Despite the leveling off of host locations in recent months, Frizzi-Babb says the Lottery is hopeful that more businesses will be adding kiosks as the year goes on.
“We do anticipate additional locations coming on board as we move forward into the fall,” she says.
Since the launch of the kiosk program, the Ohio Lottery has pre-approved more than 1,600 businesses for Type-C licensing. Pre-approved businesses must be approved by the Ohio Casino Control Commission, which has so far approved more than 1,100, before final approval from the Lottery once the host has partnered with a sports gaming proprietor.
One way the number of active hosts could be increased is by expanding the types of businesses that are able to host kiosks. In late April, the Ohio House of Representatives approved a new operating budget for the state that included a clause expanding the types of businesses allowed to host sports betting kiosks to include breweries, distilleries and wineries.
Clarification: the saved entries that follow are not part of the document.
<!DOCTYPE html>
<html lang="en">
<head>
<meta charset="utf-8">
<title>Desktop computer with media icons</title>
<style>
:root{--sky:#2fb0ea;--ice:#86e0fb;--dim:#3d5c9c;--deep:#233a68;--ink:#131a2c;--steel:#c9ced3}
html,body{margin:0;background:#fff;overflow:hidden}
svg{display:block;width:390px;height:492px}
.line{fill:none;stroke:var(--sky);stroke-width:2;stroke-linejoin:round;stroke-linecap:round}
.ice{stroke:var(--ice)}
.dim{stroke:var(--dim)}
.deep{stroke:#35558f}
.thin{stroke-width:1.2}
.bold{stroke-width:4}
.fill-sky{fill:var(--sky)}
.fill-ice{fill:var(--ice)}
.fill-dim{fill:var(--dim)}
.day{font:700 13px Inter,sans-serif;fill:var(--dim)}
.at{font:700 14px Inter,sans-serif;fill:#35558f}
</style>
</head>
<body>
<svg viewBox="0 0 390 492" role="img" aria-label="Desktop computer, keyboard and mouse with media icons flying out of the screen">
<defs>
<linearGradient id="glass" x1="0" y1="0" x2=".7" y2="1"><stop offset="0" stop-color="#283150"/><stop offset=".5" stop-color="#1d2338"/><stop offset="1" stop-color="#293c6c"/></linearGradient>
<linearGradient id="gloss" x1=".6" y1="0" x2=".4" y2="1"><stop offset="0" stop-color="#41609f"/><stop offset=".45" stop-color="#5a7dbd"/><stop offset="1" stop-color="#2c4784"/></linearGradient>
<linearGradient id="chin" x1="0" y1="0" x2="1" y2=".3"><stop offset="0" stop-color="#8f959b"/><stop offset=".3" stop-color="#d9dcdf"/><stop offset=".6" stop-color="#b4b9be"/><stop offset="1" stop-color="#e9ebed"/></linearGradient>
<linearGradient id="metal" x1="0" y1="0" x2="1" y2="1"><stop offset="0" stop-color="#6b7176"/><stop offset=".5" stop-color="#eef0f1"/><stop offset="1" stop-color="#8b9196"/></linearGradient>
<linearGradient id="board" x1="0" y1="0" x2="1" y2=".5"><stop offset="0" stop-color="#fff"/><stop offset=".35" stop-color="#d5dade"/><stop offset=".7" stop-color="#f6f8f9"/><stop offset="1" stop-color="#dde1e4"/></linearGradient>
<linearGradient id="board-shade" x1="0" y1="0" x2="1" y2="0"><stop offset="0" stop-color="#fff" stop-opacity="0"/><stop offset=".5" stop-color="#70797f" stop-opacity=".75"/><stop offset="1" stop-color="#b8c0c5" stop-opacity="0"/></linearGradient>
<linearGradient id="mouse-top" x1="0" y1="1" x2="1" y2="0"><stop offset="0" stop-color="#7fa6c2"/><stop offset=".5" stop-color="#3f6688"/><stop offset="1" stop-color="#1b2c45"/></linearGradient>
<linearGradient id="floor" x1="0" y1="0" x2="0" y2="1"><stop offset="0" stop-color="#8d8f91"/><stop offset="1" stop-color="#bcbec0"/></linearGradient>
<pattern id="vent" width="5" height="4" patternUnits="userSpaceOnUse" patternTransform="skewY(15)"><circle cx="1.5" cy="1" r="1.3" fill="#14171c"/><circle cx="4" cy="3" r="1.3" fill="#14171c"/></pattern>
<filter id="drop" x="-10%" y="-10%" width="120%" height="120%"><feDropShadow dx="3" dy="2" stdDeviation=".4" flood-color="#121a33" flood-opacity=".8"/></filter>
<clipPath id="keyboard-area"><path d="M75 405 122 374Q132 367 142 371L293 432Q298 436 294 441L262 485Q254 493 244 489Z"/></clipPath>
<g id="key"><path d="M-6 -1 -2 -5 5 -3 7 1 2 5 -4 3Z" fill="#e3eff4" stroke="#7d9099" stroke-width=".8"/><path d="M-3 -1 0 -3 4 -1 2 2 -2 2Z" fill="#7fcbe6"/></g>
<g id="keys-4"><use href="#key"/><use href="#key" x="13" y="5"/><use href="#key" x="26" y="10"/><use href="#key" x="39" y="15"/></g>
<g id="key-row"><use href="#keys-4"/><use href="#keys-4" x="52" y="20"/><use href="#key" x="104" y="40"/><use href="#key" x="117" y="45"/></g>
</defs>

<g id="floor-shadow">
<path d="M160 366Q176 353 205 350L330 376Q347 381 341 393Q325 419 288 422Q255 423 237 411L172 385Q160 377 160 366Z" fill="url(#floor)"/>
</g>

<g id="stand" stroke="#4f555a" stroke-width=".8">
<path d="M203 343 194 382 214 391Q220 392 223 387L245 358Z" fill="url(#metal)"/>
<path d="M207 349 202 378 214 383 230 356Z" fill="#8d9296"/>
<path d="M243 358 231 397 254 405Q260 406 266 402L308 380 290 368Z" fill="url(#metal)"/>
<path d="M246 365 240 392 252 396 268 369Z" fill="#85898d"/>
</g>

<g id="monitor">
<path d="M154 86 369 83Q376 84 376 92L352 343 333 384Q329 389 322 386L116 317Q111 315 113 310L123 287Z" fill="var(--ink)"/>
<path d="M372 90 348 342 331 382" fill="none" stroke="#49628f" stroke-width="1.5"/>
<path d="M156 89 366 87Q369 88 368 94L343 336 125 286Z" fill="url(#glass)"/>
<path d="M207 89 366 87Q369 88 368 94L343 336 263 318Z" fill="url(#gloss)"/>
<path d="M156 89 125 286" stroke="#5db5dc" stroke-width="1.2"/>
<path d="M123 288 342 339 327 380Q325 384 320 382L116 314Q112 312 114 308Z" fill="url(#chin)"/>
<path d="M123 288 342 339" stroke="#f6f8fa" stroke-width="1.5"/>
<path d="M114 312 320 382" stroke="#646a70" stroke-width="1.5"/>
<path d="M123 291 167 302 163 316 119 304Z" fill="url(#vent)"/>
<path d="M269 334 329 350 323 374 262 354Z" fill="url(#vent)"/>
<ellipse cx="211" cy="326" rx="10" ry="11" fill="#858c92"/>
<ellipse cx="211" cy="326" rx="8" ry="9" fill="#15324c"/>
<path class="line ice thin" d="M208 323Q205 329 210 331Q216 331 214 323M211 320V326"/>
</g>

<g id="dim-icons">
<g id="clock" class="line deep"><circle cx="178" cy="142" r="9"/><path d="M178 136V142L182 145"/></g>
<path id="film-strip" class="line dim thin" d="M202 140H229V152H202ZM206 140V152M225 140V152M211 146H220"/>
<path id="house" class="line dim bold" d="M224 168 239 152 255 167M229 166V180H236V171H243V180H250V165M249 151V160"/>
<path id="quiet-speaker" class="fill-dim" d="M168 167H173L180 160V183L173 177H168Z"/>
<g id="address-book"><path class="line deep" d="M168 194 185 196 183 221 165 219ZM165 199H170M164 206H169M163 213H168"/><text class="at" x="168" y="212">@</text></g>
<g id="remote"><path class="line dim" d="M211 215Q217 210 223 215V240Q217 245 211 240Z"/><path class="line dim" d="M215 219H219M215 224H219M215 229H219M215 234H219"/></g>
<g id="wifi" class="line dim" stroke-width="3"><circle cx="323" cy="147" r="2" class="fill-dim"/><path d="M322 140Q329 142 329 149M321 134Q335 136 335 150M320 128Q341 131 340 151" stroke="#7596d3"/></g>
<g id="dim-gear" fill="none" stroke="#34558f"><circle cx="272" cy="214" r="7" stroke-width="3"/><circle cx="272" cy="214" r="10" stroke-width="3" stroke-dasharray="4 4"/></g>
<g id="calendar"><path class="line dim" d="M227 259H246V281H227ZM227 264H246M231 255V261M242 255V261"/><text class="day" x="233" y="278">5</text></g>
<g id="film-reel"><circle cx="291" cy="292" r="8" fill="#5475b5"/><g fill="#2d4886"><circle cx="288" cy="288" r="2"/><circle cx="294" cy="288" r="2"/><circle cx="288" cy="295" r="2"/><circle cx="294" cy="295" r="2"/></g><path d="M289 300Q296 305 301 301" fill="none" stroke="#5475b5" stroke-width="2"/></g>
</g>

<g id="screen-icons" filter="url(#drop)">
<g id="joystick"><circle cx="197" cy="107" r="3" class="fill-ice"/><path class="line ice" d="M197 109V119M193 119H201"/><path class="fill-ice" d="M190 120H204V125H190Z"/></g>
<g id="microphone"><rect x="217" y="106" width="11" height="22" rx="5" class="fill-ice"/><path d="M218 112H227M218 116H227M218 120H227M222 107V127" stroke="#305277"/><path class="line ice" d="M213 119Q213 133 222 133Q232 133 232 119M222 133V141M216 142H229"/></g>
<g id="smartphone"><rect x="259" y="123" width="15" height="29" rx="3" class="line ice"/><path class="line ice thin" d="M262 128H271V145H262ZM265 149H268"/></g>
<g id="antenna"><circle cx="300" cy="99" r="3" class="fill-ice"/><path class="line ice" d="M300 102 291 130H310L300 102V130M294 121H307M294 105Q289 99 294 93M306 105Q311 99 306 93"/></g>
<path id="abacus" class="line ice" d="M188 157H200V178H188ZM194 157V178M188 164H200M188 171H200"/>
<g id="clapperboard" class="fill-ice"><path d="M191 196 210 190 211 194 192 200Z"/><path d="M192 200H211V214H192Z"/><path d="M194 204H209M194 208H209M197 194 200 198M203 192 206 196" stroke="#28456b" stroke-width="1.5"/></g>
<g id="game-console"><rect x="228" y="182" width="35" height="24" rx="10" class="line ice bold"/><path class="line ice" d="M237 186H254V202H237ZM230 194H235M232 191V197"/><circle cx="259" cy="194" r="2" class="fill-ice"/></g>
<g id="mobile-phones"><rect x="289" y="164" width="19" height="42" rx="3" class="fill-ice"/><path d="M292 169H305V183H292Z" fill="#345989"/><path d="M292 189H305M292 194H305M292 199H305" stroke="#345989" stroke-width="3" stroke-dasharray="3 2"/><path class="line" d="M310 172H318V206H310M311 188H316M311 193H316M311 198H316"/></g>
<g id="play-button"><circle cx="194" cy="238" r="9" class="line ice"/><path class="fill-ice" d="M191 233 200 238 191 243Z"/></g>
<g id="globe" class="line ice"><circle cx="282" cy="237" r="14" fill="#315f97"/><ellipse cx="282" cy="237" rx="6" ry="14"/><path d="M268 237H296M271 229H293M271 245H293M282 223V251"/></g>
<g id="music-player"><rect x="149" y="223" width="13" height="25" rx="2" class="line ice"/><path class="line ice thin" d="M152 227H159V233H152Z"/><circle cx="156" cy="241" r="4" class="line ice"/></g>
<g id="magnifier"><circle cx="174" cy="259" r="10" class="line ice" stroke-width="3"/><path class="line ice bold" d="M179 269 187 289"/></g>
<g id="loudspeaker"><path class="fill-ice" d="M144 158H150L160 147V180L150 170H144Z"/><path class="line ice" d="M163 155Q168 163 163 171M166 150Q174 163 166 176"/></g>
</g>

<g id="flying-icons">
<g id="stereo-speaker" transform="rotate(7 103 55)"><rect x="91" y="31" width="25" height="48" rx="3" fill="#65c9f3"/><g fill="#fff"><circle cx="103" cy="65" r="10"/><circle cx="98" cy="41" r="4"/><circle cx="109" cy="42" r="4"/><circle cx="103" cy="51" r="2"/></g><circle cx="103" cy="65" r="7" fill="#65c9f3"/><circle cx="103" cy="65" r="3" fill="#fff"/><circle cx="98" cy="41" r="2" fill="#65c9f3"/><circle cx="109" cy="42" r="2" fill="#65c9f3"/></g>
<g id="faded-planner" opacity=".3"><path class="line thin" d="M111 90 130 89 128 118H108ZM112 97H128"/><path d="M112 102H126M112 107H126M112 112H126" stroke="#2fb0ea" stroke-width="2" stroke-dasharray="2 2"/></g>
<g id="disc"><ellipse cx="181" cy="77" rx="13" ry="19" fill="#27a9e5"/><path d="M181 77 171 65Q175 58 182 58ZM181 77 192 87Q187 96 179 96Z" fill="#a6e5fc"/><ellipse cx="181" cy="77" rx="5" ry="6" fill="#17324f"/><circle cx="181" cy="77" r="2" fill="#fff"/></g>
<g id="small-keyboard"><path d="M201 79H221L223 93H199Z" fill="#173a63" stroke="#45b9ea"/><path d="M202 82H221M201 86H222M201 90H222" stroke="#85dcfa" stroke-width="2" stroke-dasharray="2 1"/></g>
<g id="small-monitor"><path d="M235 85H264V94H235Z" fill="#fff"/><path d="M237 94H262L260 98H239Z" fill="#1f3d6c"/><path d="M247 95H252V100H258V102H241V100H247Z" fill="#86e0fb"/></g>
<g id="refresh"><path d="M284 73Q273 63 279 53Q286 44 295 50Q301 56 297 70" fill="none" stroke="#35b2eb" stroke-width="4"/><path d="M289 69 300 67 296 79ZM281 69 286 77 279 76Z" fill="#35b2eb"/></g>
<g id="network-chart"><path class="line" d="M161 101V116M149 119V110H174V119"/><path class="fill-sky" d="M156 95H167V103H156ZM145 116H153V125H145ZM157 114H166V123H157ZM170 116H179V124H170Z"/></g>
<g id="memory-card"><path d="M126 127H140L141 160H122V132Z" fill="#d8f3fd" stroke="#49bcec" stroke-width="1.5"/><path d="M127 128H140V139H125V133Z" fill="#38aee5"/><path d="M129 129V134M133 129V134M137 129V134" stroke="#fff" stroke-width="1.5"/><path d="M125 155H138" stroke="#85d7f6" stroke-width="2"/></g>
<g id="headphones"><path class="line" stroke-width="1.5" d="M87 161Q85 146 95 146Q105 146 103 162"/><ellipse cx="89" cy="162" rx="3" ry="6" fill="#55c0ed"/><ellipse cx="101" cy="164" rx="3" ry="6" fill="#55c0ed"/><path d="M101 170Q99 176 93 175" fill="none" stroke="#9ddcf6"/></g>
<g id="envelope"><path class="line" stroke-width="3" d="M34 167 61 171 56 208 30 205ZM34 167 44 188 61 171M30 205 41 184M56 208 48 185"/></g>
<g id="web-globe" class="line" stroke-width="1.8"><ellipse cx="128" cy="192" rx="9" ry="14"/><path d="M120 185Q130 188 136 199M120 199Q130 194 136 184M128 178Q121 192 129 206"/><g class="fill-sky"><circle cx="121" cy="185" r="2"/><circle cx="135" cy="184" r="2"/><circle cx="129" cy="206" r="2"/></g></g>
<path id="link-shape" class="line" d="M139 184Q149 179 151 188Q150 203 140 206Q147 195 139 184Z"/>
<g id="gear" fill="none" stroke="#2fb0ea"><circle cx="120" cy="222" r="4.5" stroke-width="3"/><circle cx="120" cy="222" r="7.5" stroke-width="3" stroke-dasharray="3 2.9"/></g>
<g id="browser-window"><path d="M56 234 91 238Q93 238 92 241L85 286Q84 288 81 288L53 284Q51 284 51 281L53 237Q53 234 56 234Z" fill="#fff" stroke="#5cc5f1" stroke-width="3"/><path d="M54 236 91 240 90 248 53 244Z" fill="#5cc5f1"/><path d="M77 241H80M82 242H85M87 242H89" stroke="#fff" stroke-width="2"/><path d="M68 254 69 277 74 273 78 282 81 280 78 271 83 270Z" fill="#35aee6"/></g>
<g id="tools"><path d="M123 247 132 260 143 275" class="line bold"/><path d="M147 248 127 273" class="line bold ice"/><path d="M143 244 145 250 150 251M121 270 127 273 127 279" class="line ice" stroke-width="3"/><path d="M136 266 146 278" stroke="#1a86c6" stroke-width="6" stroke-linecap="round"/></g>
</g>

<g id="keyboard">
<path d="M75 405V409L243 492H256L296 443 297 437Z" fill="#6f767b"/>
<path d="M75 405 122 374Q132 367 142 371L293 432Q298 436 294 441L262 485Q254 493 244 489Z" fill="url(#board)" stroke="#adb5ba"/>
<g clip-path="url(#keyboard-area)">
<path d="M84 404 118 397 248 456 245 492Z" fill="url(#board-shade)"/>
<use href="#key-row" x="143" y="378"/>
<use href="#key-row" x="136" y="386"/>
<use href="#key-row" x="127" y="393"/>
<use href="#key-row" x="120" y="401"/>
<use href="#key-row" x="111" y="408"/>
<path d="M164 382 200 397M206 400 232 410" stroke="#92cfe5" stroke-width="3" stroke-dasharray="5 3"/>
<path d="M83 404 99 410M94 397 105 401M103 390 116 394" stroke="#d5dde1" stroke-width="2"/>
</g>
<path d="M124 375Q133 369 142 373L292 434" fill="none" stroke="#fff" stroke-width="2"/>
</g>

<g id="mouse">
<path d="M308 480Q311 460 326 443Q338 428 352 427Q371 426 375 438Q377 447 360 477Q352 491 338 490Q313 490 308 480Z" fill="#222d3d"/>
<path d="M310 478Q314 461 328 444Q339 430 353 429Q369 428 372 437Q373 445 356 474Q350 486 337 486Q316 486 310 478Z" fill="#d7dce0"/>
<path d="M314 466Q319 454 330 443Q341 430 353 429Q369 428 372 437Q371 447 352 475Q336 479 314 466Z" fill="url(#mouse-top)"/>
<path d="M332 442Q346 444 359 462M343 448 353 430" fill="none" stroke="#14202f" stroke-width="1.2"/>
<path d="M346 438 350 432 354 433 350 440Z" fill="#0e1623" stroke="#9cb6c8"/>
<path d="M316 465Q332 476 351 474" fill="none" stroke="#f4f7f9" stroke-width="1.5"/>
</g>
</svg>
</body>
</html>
Lawmakers in the House and Ohio Senate last week approved the budget, which also increased the state’s sports betting tax rate from 10% to 20%.
Another big expansion could come from two of Ohio’s biggest supermarket chains.
“All eligible Giant Eagle and Kroger locations that have submitted applications have been approved to be C host locations through the Lottery and OCCC,” Frizzi-Babb says. “Each are working with potential proprietor partners to implement their own timelines for a prospective launch.”
Kroger has been approved to host kiosks at 42 of its Ohio locations, while Giant Eagle is approved for 64 licenses. Neither Giant Eagle nor Kroger have announced plans for when kiosks will finally be introduced at their stores.
Kiosk proprietors and regulators working to grow market
Sports betting is still a new industry in Ohio and the state’s kiosk program is up against the steep competition presented by online sportsbooks, which essentially puts sports betting in nearly everyone’s pocket.
The kiosk market in Ohio also faces more regulatory limitations than the sportsbook market. Bettors are only allowed to bet a maximum of $700 each week across all kiosks in the state, so spending is capped for users. And the kiosks only accept certain wagers — spread, over/under, moneyline and limited parlays.
When asked if there were any plans to do things differently in the coming months to attract more business to the sports betting kiosk market, Frizzi-Babb sounds a note of optimism.
“All Type-C proprietors are continuing to work on innovative ways to engage players, expand their offering and market/promote their own solution,” she says. “From the Lottery perspective our focus as the regulator is to ensure that proprietors do so in a manner that complies with all the rules and regulations established for the program.”